The numbers of Latinos are ballooning in battleground states such as New Mexico, Nevada and Colorado and remaking the U.S. political map, political consultants say, arguing that the Hispanic vote also helped defeat Senate Republican candidates Sharron Angle in Nevada and Ken Buck in Colorado.
Mr. Barajas [Hector Barajas, who led Latino outreach for Meg Whitman’s gubernatorial campaign,] said Republicans who don’t consider Latinos in crafting their campaigns may risk “political suicide.” But the party has a big challenge, Mr. Wilson said: “[Latino] folks don’t like us very much.”
One key target: Hispanic small business owners, who are the fastest growing segment of the small business sector, according to the Labor Department. “It’s a coalition that we’re going to fight for this next cycle,” said Kirsten Kukowski, a spokeswoman for the Republican National Committee.
In 2010, 60% of Latino voters supported Democrats in U.S. House races, compared with 38% supporting Republicans, according to exit-poll data reviewed by the nonpartisan Pew Hispanic Center, a research organization.
A big reason was immigration. A Pew survey found that 51% of Latinos expressed more confidence in the Democratic Party’s immigration agenda than in the GOP’s. Only 19% preferred the Republican approach.
However, the record number of deportations under the Obama administration, and his failure so far to kick-start an immigration-law overhaul, have helped lower Hispanic support for the Democratic Party, said Matt Barreto, co-founder of Latino Decisions LLC, a nonpartisan research firm in Seattle.
That has some Republicans pointing to an opening for their candidates. Mr. Barajas, now a partner at Revolvis Consulting, a political-consulting firm with offices in Washington, Sacramento and San Diego, has advised the GOP to train Spanish-speaking representatives to woo Latino voters by talking about Republican ideas for improving the economy through easing regulations and lowering taxes as well as promoting charter schools, areas where GOP views may be likelier to resonate with Latinos.

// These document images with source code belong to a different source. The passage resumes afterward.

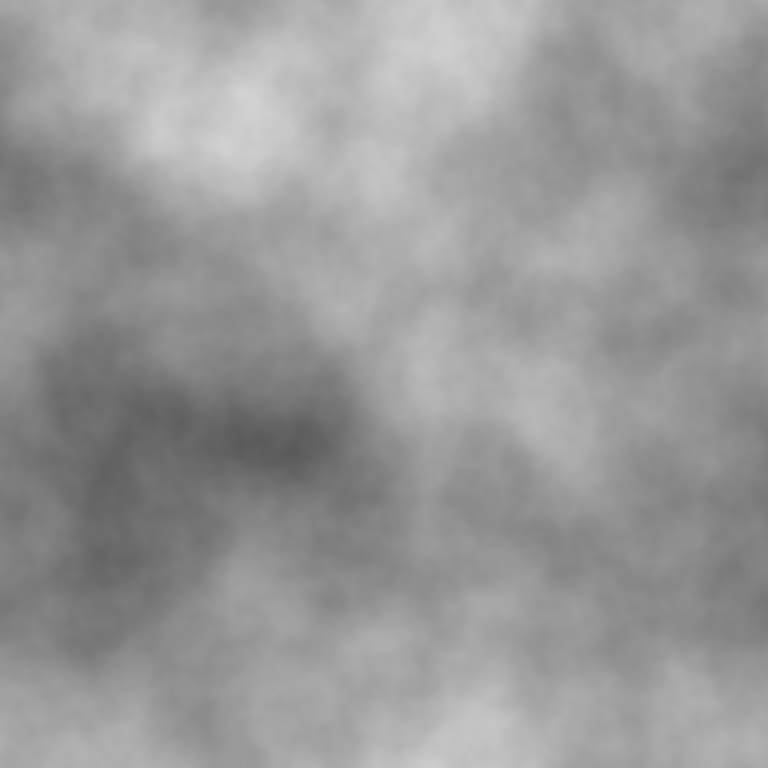
Write a WebGL 1 fragment shader that draws this texture.

```glsl
precision highp float;
// Soft grey clouds: tileable fractal gradient noise in broad, blurred patches.

uniform vec2 u_resolution;

const float BASE_CELLS = 2.0;   // largest patches across the canvas
const int   OCTAVES    = 6;
const float GAIN       = 0.52;  // strength of each finer octave
const float MEAN_GREY  = 0.597;
const float CONTRAST   = 0.365;
const float SEED       = 1.0;
const float SEED_STEP  = 23.0;  // seed change from octave to octave
const float DARKEST    = 0.31;
const float LIGHTEST   = 0.88;
const vec2  OCTAVE_SHIFT = vec2(0.37, 0.71); // keeps octave lattices apart
const float DIRECTIONS = 41.0;  // number of gradient angles
const float TAU = 6.2831853;

// Integer permutation of 0..288, exact in floats.
float permute(float n) {
  return mod((34.0 * n + 1.0) * n, 289.0);
}

// Unit gradient at a lattice point, wrapped so that the noise tiles.
vec2 latticeGradient(vec2 cell, float period, float seed) {
  cell = mod(cell, period);
  float h = permute(permute(cell.y + seed) + cell.x);
  float angle = TAU * fract(h / DIRECTIONS);
  return vec2(cos(angle), sin(angle));
}

float gradientNoise(vec2 p, float period, float seed) {
  vec2 cell = floor(p);
  vec2 f = p - cell;
  vec2 fade = f * f * f * (f * (f * 6.0 - 15.0) + 10.0);
  vec2 right = vec2(1.0, 0.0);
  vec2 up = vec2(0.0, 1.0);
  float a = dot(latticeGradient(cell, period, seed), f);
  float b = dot(latticeGradient(cell + right, period, seed), f - right);
  float c = dot(latticeGradient(cell + up, period, seed), f - up);
  float d = dot(latticeGradient(cell + 1.0, period, seed), f - 1.0);
  return mix(mix(a, b, fade.x), mix(c, d, fade.x), fade.y);
}

// Sum of octaves; the tiling keeps its mean at zero over the canvas.
float clouds(vec2 uv) {
  float sum = 0.0;
  float amplitude = 1.0;
  float cells = BASE_CELLS;
  for (int i = 0; i < OCTAVES; i++) {
    float octave = float(i);
    vec2 p = uv * cells + OCTAVE_SHIFT * (octave + 1.0);
    sum += amplitude * gradientNoise(p, cells, SEED + SEED_STEP * octave);
    amplitude *= GAIN;
    cells *= 2.0;
  }
  return sum;
}

void main() {
  vec2 uv = gl_FragCoord.xy / min(u_resolution.x, u_resolution.y);
  float grey = MEAN_GREY + CONTRAST * clouds(uv);
  gl_FragColor = vec4(vec3(clamp(grey, DARKEST, LIGHTEST)), 1.0);
}
```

Other consultants say many Latinos have conservative views on issues such as gay marriage and abortion that may align more closely with GOP views.

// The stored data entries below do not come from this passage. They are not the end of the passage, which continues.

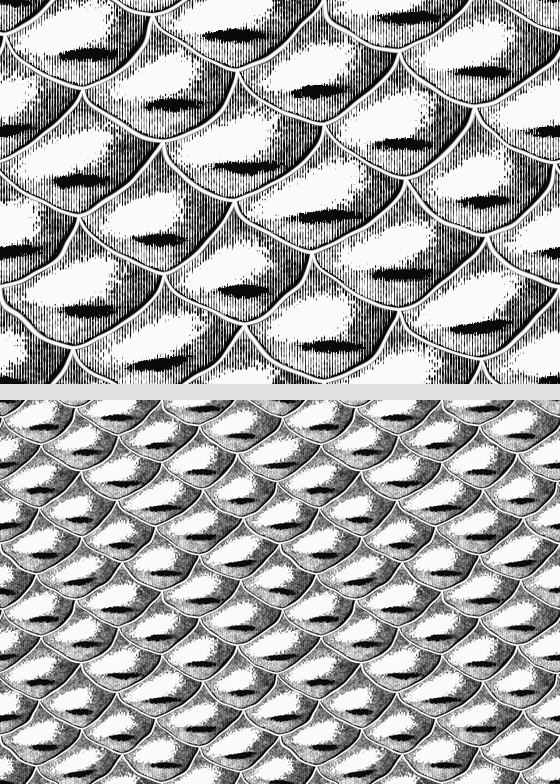
Top, the tile; bottom, the same tile 2 across and 2 down.
A WebGL 2 fragment shader for this pattern:

```glsl
#version 300 es
precision highp float;
// Overlapping scales in staggered, climbing rows, engraved with vertical hatching.
// Each row ends in a periodic lower curve and covers the row beneath it;
// a tone per scale sets the width of the hatch strokes, broken by grain.

uniform vec2 u_resolution;
out vec4 fragColor;

const vec3 PAPER = vec3(0.98);
const vec3 INK = vec3(0.04);
// Half a scale across plus one row of climb closes the staggered lattice
const vec2 REPEATS = vec2(3.5, 6.0);    // scales across, rows up
const float CLIMB = 1.0;                // rows climbed across the canvas
const float SCALE_COUNT = 21.0;         // distinct scales in the tile
const vec2 PHASE = vec2(0.0, -0.48);
const float HATCH_LINES = 208.0;        // strokes across the canvas
const float GRAIN_ROWS = 150.0;         // breaks along a stroke
const float RIM_HALF = 0.0047;          // half width of the white rim
const float OUTLINE = 0.0024;           // black line beside the rim
const float WOBBLE = 0.035;             // unevenness of the lattice
const float BASE_TONE = 0.42;
const float GRAIN = 0.42;
const float TAU = 6.283185;

float hash(vec2 p) {
    vec3 q = fract(p.xyx * 0.1031);
    q += dot(q, q.yzx + 33.33);
    return fract((q.x + q.y) * q.z);
}

// Value noise that wraps after 'period' cells
float wrapNoise(vec2 p, vec2 period) {
    vec2 i = floor(p), f = fract(p);
    f = f * f * (3.0 - 2.0 * f);
    vec2 a = mod(i, period), b = mod(i + 1.0, period);
    return mix(mix(hash(a), hash(vec2(b.x, a.y)), f.x),
               mix(hash(vec2(a.x, b.y)), hash(b), f.x), f.y);
}

// Position across a scale of the given row, -1 at the left tip to 1 at the right
float across(float x, float row) {
    return 2.0 * fract(x + 0.5 * mod(row, 2.0)) - 1.0;
}

// Height (x) and signed slope (y) of the lower edge, rising to a cusp at the tips
vec2 lowerEdge(float u) {
    float v = abs(u), bend = u < 0.0 ? 1.4 : 1.7;
    return vec2(0.8 * pow(v, bend) + 0.2 * pow(v, 18.0),
                sign(u) * (0.8 * bend * pow(v, bend - 1.0) + 3.6 * pow(v, 17.0)));
}

// Approximate distance above the lower edge of a row, in canvas heights
float edgeDistance(vec2 p, float row, float aspect) {
    vec2 e = lowerEdge(across(p.x, row));
    float steep = (e.y * 2.0 * REPEATS.x + CLIMB) / (REPEATS.y * aspect);
    return (p.y - row - e.x) / (REPEATS.y * sqrt(1.0 + steep * steep));
}

void main() {
    vec2 uv = gl_FragCoord.xy / u_resolution;
    float aspect = u_resolution.x / u_resolution.y;
    float px = 1.0 / u_resolution.y;

    // Climbing lattice, slightly uneven
    vec2 p = uv * REPEATS + PHASE;
    p.y -= CLIMB * uv.x;
    p += WOBBLE * sin(TAU * vec2(2.0 * uv.y + uv.x, 2.0 * uv.x - uv.y));
    p += 0.05 * (vec2(wrapNoise(uv * vec2(24.0, 16.0), vec2(24.0, 16.0)),
                      wrapNoise(uv * vec2(27.0, 18.0), vec2(27.0, 18.0))) - 0.5);

    // Topmost scale at this point, numbered so that it wraps with the tile
    float row = floor(p.y);
    if (fract(p.y) < lowerEdge(across(p.x, row)).x) row -= 1.0;
    float u = across(p.x, row);
    float stagger = 0.5 * mod(row, 2.0);
    float center = floor(p.x + stagger) - stagger;
    float id = mod(floor(center + REPEATS.x * row + 0.5), SCALE_COUNT);
    vec2 jitter = vec2(hash(vec2(id, 11.0)), hash(vec2(id, 47.0))) - 0.5;
    float size = 0.9 + 0.2 * hash(vec2(id, 83.0));
    float own = edgeDistance(p, row, aspect);
    float above = -edgeDistance(p, row + 1.0, aspect);

    // Position in the scale, in half widths from its lowest point
    vec2 s = vec2(u, (p.y - row) * 2.0 * REPEATS.x / (REPEATS.y * aspect));

    // Grain along each stroke, and larger patches of wear
    float stroke = uv.x * HATCH_LINES;
    float fine = wrapNoise(vec2(floor(stroke), uv.y * GRAIN_ROWS),
                           vec2(HATCH_LINES, GRAIN_ROWS)) - 0.5;
    float patchy = wrapNoise(uv * vec2(60.0, 42.0), vec2(60.0, 42.0)) - 0.5;

    // Tone: pale on the left, dark on the right and at the top
    float tone = BASE_TONE + 0.28 * smoothstep(0.05, 0.8, s.x)
               - 0.1 * smoothstep(0.1, -0.7, s.x)
               + 0.15 * smoothstep(0.9, 1.35, s.y);
    vec2 pale = (s - vec2(-0.2, 0.24)) / vec2(0.45, 0.2);
    tone -= 0.2 * smoothstep(1.3, 0.3, length(pale));

    // Highlight, rising and widening to the right
    vec2 h = s - vec2(-0.14, 0.75) - jitter * vec2(0.12, 0.06);
    h.y -= 0.2 * h.x;
    h /= vec2(0.5, 0.22 + 0.12 * h.x) * size;
    tone -= 1.4 * smoothstep(1.4, 0.75, length(h) + 0.4 * fine);
    tone += GRAIN * fine + 0.25 * patchy;

    // Dark hollow with a flat top and ragged ends
    vec2 b = s - vec2(0.06, 0.44) - jitter.yx * vec2(0.1, 0.05);
    b.y += (0.08 - 0.12 * jitter.x) * b.x;
    b /= vec2(0.39 * size, b.y > 0.0 ? 0.06 : 0.095);
    tone = mix(tone, 1.6, smoothstep(1.15, 0.65, length(b) + 0.6 * fine));

    // Shadow inside the rim, broad on the right
    float shade = mix(0.006, 0.017, smoothstep(-0.1, 0.7, u));
    tone += 1.2 * smoothstep(shade, 0.0, own - RIM_HALF + 0.008 * fine);

    // Hatch strokes, outlines and the white rim
    float strokePx = 2.0 * HATCH_LINES / u_resolution.x;
    float offset = abs(fract(stroke) - 0.5) * 2.0;
    float ink = clamp((tone - offset) / strokePx + 0.5, 0.0, 1.0);
    float innerLine = OUTLINE * (1.0 + patchy + smoothstep(0.0, 0.8, u));
    float outerLine = OUTLINE * (0.5 + 1.6 * patchy);
    ink = max(ink, smoothstep(px, -px, own - RIM_HALF - innerLine));
    ink = max(ink, smoothstep(px, -px, above - RIM_HALF - outerLine));
    ink *= smoothstep(-px, px, min(own, above) - RIM_HALF);

    fragColor = vec4(mix(PAPER, INK, ink), 1.0);
}
```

Mr. Wilson, managing partner at Wilson-Miller Communications Inc. in Sacramento, said that if the topic of immigration arises, Republicans should avoid anti-immigration rhetoric meant to stir up the conservative base. “We’re on safe ground when we say, ‘We have to secure our borders and get a guest-worker program, then work on a pathway for citizenship for people who are already here’–and then quickly pivot off of that and talk about [other] issues important to Latinos,” he said.

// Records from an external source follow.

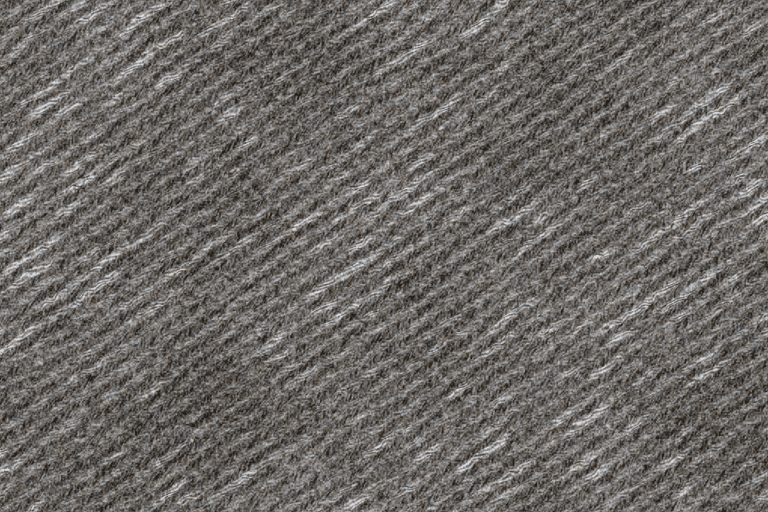
A WebGL 1 fragment shader for this texture:

```glsl
precision highp float;
// Grey twill cloth: slanted ribs that wander and fade, each covered in fine
// stitches (shallow on the crests, steep in the furrows), with fibre grain,
// soft worn patches and a few pale rubbed streaks along the ribs.

uniform vec2 u_resolution;

// Layout: ribs counted along each side of a 3:2 canvas
const float RIBS_ACROSS = 27.0;
const float RIBS_DOWN = 26.0;
const float CANVAS_ASPECT = 1.497;
const float RIB_WOBBLE = 0.6;

// Stitches: slant in radians, count per canvas height
const float CREST_SLANT = 0.38;
const float FURROW_SLANT = 1.10;
const float STITCHES = 128.0;

// Tone strengths
const float BASE_TONE = 0.388;
const float RIB_TONE = 0.078;
const float STITCH_TONE = 0.050;
const float FIBRE_TONE = 0.28;
const float GRAIN_TONE = 0.30;
const float PATCH_TONE = 0.15;
const float STREAK_TONE = 0.17;
const float TINT_TONE = 0.03;

// Yarn colours, from deep shade to rubbed highlight
const vec3 SHADE = vec3(0.140, 0.122, 0.100);
const vec3 YARN = vec3(0.420, 0.402, 0.388);
const vec3 HIGHLIGHT = vec3(0.850, 0.855, 0.865);
const float SHADE_LEVEL = 0.12;
const float YARN_LEVEL = 0.40;
const float HIGHLIGHT_LEVEL = 0.85;

float hash(vec2 p) {
  vec3 q = fract(vec3(p.xyx) * 0.1031);
  q += dot(q, q.yzx + 33.33);
  return fract((q.x + q.y) * q.z);
}

float noise(vec2 p) {
  vec2 cell = floor(p);
  vec2 f = fract(p);
  f = f * f * (3.0 - 2.0 * f);
  float low = mix(hash(cell), hash(cell + vec2(1.0, 0.0)), f.x);
  float high = mix(hash(cell + vec2(0.0, 1.0)), hash(cell + 1.0), f.x);
  return mix(low, high, f.y);
}

float cloud(vec2 p) {
  float sum = 0.0;
  float weight = 0.5;
  for (int i = 0; i < 3; i++) {
    sum += weight * noise(p);
    p = p * 2.03 + 17.3;
    weight *= 0.5;
  }
  return sum / 0.875;
}

// Coordinates along and across a direction
vec2 turn(vec2 p, float angle) {
  float c = cos(angle);
  float s = sin(angle);
  return vec2(c * p.x + s * p.y, c * p.y - s * p.x);
}

// Rows of stitches with jittered spacing, and the fibres lying along them:
// x is the stitch wave, y the fibre noise, both centred on zero
vec2 stitches(vec2 p, float slant, float seed) {
  vec2 q = turn(p, slant);
  float jitter = 1.8 * noise(q * vec2(60.0, 60.0) + seed);
  float wave = sin(6.28318 * (q.y * STITCHES + jitter));
  float fibre = noise(q * vec2(115.0, 250.0) + seed) - 0.5;
  return vec2(wave, fibre);
}

void main() {
  vec2 p = gl_FragCoord.xy / u_resolution.y;

  // Wandering diagonal ribs
  vec2 ribStep = vec2(-RIBS_ACROSS / CANVAS_ASPECT, RIBS_DOWN);
  float wobble = RIB_WOBBLE * (cloud(p * 5.0 + 3.7) - 0.5)
               + 0.3 * (noise(p * 34.0 + 51.0) - 0.5);
  float ribPhase = dot(p, ribStep) + wobble;
  float along = dot(p, normalize(vec2(ribStep.y, -ribStep.x)));
  float rib = cos(6.28318 * ribPhase);
  float crest = smoothstep(-0.5, 0.5, rib);

  // Stitches change slant between crest and furrow
  vec2 weave = mix(stitches(p, FURROW_SLANT, 11.0),
                   stitches(p, CREST_SLANT, 73.0), crest);
  float grain = noise(p * 340.0 + 7.0) - 0.5;
  float worn = cloud(p * 5.0 + 29.0) - 0.5;

  // Uneven strength, and short pale streaks gathered in the worn patches
  float strength = 0.65 + 0.7 * noise(vec2(along * 12.0, ribPhase * 0.8) + 40.0);
  float rub = noise(vec2(along * 16.0, ribPhase) + 90.0) + 0.7 * worn;
  float streak = smoothstep(0.58, 1.05, rub) * crest * (0.8 + 0.5 * weave.x);

  float tone = BASE_TONE + RIB_TONE * strength * rib + STREAK_TONE * streak
             + STITCH_TONE * weave.x + FIBRE_TONE * weave.y
             + GRAIN_TONE * grain + PATCH_TONE * worn;

  // Tone to yarn colour, with a faint warm or cool tint
  vec3 colour = mix(SHADE, YARN, clamp((tone - SHADE_LEVEL) / (YARN_LEVEL - SHADE_LEVEL), 0.0, 1.0));
  colour = mix(colour, HIGHLIGHT, clamp((tone - YARN_LEVEL) / (HIGHLIGHT_LEVEL - YARN_LEVEL), 0.0, 1.0));
  colour += TINT_TONE * (noise(p * 170.0 + 63.0) - 0.5) * vec3(1.0, 0.0, -1.0);

  gl_FragColor = vec4(colour, 1.0);
}
```
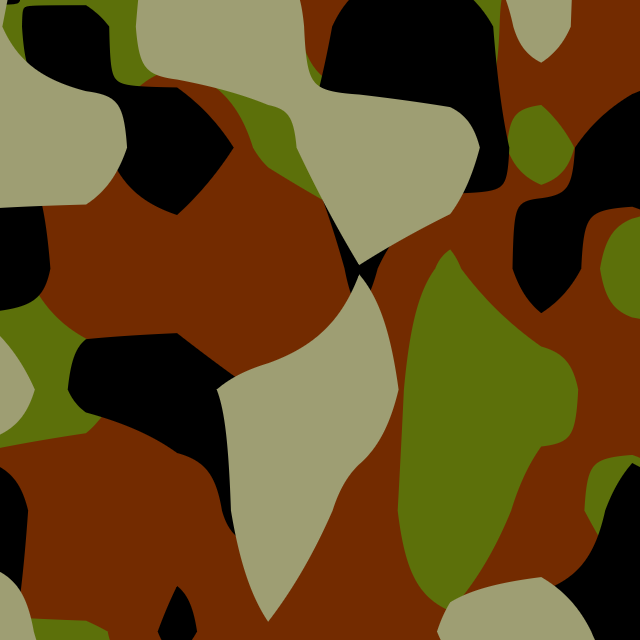
This pattern is drawn by a WebGL 2 fragment shader. Its source:

```glsl
#version 300 es
precision highp float;
precision highp int;

// Four-colour woodland camouflage: brown ground under green, black and tan patches.
// Each patch layer is one octave of bilinear value noise on a shared oblong lattice,
// standardised over the canvas and cut at a level that sets its share of the area.

#define CELLS vec2(7.03, 5.29)    // lattice cells across the canvas
#define OFFSET vec2(0.055, 0.93)  // lattice shift, in cells
#define GREEN_LEVEL 0.31          // cut levels, in standard deviations
#define BLACK_LEVEL 0.355
#define TAN_LEVEL 0.46
#define SEED 17
#define BROWN vec3(0.45, 0.17, 0.0)
#define GREEN vec3(0.36, 0.44, 0.04)
#define BLACK vec3(0.0)
#define TAN vec3(0.62, 0.62, 0.45)

uniform vec2 u_resolution;
out vec4 fragColor;

// Integer hash of a lattice point and layer, from 0 to 1
float hash(ivec2 point, int layer) {
    uvec3 v = uvec3(ivec3(point, layer + SEED)) * 1664525u + 1013904223u;
    v.x += v.y * v.z;
    v.y += v.z * v.x;
    v.z += v.x * v.y;
    v ^= v >> 16u;
    v.x += v.y * v.z;
    return float(v.x >> 8u) / 16777216.0;
}

// Bilinear blend keeps the creases where outlines cross lattice lines
float valueNoise(vec2 p, int layer) {
    ivec2 cell = ivec2(floor(p));
    vec2 f = fract(p);
    float low = mix(hash(cell, layer), hash(cell + ivec2(1, 0), layer), f.x);
    float high = mix(hash(cell + ivec2(0, 1), layer), hash(cell + ivec2(1, 1), layer), f.x);
    return mix(low, high, f.y);
}

// Mean and standard deviation of the lattice values on the canvas
vec2 latticeStats(int layer) {
    float sum = 0.0, squares = 0.0, count = 0.0;
    for (int y = 1; y <= 6; y++) {
        for (int x = 0; x <= 7; x++) {
            float value = hash(ivec2(x, y), layer);
            sum += value;
            squares += value * value;
            count += 1.0;
        }
    }
    float mean = sum / count;
    return vec2(mean, sqrt(squares / count - mean * mean));
}

// Coverage of one layer, with an edge about one pixel wide
float patches(vec2 p, int layer, float level) {
    vec2 stats = latticeStats(layer);
    float height = (valueNoise(p, layer) - stats.x) / stats.y - level;
    float pixelStep = max(length(vec2(dFdx(height), dFdy(height))), 1e-5);
    return clamp(height / pixelStep + 0.5, 0.0, 1.0);
}

void main() {
    vec2 p = gl_FragCoord.xy / u_resolution.y * CELLS + OFFSET;

    // Stack the layers from the ground up
    vec3 color = BROWN;
    color = mix(color, GREEN, patches(p, 1, GREEN_LEVEL));
    color = mix(color, BLACK, patches(p, 2, BLACK_LEVEL));
    color = mix(color, TAN, patches(p, 3, TAN_LEVEL));
    fragColor = vec4(color, 1.0);
}
```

Political observers say, though, that more immigration-friendly policies, such as giving citizenship to undocumented workers, could alienate the conservative Republican base.